In Alarm, Mick O’Grady is a young man who is struggling in a way familiar to anyone who has grown up working class or lower middle-class. His family, his parents, a context of where he came from, is absent. There is no one to co-sign for an apartment or cover tuition. O’Grady lived in another city before he moved to Los Angeles. His mother is maybe back wherever he came from, somewhere else that is not where he is at in the beginning of the novel. O’Grady is dirt poor. At one time he was less poor, at least wealthy enough that he has a library of books and CDs to sell when his money runs out. He sells his Sonic Youth CDs to buy vegan patties not because he is vegan but because vegan patties are cheaper than meat patties. Books and music and vegan patties are interchangeable to O’Grady; they are objects required for his sustenance.
O’Grady lives in a crummy apartment. The books opens with a sequence of brutally crummy jobs. He gets a job unloading bags of cement from a truck. Everyone at the warehouse unloads cement from the truck by hand for some inexplicable reason. My first job involved similar rituals, the warehouse work was less about performing something of use than merely doing what I was told. O’Grady unloads cement. He gets a job for several days putting together pens. When he gets enough money for food he buys some food, and he also buys a CD.
O’Grady is not into entertainment. Rather these objects provide contact with people who don’t live the lives that he lives. These objects are not escapism, which is a kind of avoidance, but instead provide access to escape or liberty, I guess. He collects this work not in the way that consumers collect objects in order to have a collection, but rather he collects books and music in order to gain knowledge of the object under consideration that is, whoever produced it. This consumption is like scholar attempting to master the subject instead of a collector trying to complete their collection.
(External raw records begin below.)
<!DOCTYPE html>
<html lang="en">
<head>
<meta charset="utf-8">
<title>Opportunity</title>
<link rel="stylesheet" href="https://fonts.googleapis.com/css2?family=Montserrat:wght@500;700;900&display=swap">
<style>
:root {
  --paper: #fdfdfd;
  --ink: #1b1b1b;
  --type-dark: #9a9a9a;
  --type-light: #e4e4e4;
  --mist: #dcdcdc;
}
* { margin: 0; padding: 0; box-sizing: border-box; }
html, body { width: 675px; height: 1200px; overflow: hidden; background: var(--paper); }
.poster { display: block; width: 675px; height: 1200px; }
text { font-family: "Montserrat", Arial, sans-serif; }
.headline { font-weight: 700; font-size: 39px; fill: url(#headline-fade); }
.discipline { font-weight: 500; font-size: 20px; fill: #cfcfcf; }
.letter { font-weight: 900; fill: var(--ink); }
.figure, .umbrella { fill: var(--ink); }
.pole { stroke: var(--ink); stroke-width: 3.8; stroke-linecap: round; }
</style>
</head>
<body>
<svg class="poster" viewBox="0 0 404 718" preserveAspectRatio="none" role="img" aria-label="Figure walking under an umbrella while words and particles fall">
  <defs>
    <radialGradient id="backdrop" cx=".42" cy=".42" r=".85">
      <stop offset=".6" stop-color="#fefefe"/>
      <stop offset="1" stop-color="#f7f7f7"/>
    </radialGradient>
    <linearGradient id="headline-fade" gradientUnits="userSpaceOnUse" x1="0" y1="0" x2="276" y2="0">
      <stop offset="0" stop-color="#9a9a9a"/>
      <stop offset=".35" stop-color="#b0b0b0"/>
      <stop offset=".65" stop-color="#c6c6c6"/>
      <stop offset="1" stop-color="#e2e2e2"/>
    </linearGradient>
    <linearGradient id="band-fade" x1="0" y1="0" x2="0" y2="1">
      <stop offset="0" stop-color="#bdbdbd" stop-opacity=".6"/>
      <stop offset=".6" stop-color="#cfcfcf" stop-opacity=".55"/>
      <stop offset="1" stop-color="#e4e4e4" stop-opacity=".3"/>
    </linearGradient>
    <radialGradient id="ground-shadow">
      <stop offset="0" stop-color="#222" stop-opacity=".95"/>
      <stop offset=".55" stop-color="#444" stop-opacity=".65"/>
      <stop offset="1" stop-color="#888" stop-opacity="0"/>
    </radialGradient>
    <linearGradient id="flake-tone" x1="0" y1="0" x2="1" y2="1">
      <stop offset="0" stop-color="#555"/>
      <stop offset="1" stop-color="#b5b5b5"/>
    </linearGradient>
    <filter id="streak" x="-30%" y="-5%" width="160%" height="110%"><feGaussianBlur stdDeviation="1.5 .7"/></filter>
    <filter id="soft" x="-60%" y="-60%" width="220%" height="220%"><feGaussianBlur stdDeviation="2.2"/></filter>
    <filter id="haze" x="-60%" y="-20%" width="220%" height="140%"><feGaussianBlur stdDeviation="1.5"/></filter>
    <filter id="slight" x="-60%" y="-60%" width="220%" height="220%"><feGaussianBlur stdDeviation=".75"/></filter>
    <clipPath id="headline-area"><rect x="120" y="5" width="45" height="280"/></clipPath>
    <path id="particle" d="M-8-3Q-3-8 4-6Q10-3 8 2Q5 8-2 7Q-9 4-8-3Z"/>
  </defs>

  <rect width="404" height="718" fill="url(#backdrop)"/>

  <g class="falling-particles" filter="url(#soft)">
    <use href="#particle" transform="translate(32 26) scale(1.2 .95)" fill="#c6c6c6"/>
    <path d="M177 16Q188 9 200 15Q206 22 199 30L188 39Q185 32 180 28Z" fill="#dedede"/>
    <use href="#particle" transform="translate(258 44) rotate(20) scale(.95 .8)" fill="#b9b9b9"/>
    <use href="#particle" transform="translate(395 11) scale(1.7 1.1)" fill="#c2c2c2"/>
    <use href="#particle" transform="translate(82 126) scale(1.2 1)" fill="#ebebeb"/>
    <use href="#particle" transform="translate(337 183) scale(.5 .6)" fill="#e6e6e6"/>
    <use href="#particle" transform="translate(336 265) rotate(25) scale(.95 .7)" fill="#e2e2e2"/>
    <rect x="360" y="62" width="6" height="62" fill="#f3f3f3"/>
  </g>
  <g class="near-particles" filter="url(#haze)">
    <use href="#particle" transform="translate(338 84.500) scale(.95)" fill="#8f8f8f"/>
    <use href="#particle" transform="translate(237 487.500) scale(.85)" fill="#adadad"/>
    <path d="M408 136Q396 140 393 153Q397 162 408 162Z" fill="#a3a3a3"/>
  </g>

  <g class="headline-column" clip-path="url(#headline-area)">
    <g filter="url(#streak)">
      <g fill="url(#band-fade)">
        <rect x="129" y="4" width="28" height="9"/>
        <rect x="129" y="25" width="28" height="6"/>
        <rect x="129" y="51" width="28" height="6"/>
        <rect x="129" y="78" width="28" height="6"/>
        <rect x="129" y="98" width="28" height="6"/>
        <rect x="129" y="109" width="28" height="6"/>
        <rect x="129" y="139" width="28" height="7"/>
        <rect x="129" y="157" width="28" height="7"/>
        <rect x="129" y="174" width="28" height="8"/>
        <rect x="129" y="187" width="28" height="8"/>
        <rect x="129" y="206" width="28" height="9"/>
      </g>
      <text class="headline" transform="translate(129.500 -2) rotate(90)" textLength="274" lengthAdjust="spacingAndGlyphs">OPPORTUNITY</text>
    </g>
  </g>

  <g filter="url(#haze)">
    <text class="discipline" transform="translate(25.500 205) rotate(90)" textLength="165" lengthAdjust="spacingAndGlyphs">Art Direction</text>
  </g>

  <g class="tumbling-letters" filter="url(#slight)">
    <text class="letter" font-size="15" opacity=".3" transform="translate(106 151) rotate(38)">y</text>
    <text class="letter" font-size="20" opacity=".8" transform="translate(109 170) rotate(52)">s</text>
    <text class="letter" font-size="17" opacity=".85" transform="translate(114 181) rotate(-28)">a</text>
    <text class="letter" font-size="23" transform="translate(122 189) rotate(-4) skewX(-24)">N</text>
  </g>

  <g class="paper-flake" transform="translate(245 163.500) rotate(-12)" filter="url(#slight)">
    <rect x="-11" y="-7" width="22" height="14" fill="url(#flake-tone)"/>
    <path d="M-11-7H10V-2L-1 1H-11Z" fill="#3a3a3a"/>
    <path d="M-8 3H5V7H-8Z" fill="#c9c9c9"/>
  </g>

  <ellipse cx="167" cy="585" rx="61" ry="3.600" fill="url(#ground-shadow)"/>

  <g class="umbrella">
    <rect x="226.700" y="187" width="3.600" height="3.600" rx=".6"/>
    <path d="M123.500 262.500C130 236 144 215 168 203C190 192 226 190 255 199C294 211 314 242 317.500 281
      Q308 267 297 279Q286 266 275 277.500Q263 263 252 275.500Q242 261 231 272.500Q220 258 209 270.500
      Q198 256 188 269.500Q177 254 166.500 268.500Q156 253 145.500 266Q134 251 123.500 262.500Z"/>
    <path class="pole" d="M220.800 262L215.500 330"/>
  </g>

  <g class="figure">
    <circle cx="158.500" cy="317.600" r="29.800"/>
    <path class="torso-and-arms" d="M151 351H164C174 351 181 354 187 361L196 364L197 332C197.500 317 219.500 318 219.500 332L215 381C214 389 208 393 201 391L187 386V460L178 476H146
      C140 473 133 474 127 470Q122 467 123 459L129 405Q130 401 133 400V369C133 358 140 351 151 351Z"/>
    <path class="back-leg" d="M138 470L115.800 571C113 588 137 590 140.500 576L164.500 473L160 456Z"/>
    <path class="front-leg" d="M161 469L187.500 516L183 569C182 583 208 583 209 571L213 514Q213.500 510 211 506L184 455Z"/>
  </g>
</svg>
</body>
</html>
O’Grady manages to find allright work at a health food store and at a coffee shop. The coffee shop has open mics. O’Grady gradually becomes the host. Other people like O’Grady come through the coffee shop to take part in the open mics. They read poetry. They perform stand up comedy. They play music for their friends. These people are aware of each other. This all happens in Los Angeles, the epicenter of what is supposed to be the caustic, end-of-culture as we know it mass media. In this context, among people who do not have the appropriate professional certification from MFA programs or “industry connections,” culture is manufactured and ideas are passed from poet to comedian to folk singer.
In the course of O’Grady’s failing relationship and the open mic, he discovers a Portland, Oregon, writer named Kevin Sampsell, the same Kevin Sampsell who publishes Future Tense Books. Sampsell publishes zines and pamphlets and anthologies. Sampsell becomes the object of O’Grady’s study. O’Grady writes Future Tense Books to acquire everything ever published by Kevin Sampsell. O’Grady becomes an expert on what he calls, Sampsenellia. In turn Sampsell replies to O’Grady. In turn Sampsell becomes aware of O’Grady.
Kevin Sampsell as portrayed here is just a guy who writes and publishes books. He publishes books in the way some people fix their cars or build their own electronic gadgets.
O’Grady decides to move to Portland. Oddly this isn’t creepy. There is little (aside form his compulsive collector tendencies) of the fanboy or stalker to O’Grady, although looking the book out of the context, it seems like O’Grady might be excessively both. O’Grady isn’t freakish because he remains interested in the public text produced by Sampsell in the same way he is interested in the discography of Sonic Youth rather assuming the private life of Thuston Moore by killing him and kidnapping the widowed Kim Gordon. If O’Grady began to wear a Sampsell suite or something the book would stray into the underground Mark Chapman Saga. Sampsell and Portland represent a kind of cultural grace to O’Grady where there is no clear division between writer and audience. Writers and audience mix. Writers read readers, and readers read writing. In the end, to give away the ending, O’Grady find a kind of cultural grace.
It would be remiss not to mention that fact that the book also comes with two CDs. The CDs are very well produced. The spoken word section contains large swaths of book performed by Mike Daily that while are spoken word are also a lot more musical than your typical person performing their poetry or prose of the microphone. Many of the pieces are outright songs and several parts of the book come out as pretty good songs. The entire book comes as a bundle of postcards, stickers, two CDs, and the book itself. While it echoes the commercialism or consumerism of a kind of mass produced object it an expressive object that is clearly the result of a single sensibility rather than the marketing arm of some media company. A bookstore, I suspect, would not know what to do with Alarm. Is it music? Is it a magazine? Is it a book? A reader however knows what is knows now to read it and listen to it and stick stickers to the backside of traffic sings or whatever it is you do with stickers. The book points to the fact that far from bookstores and print being dead, there are tremendous possibilities in what can be a book and what can be read as a book.
You can get a copy or find out aboutAlarm at Mick O’Grady.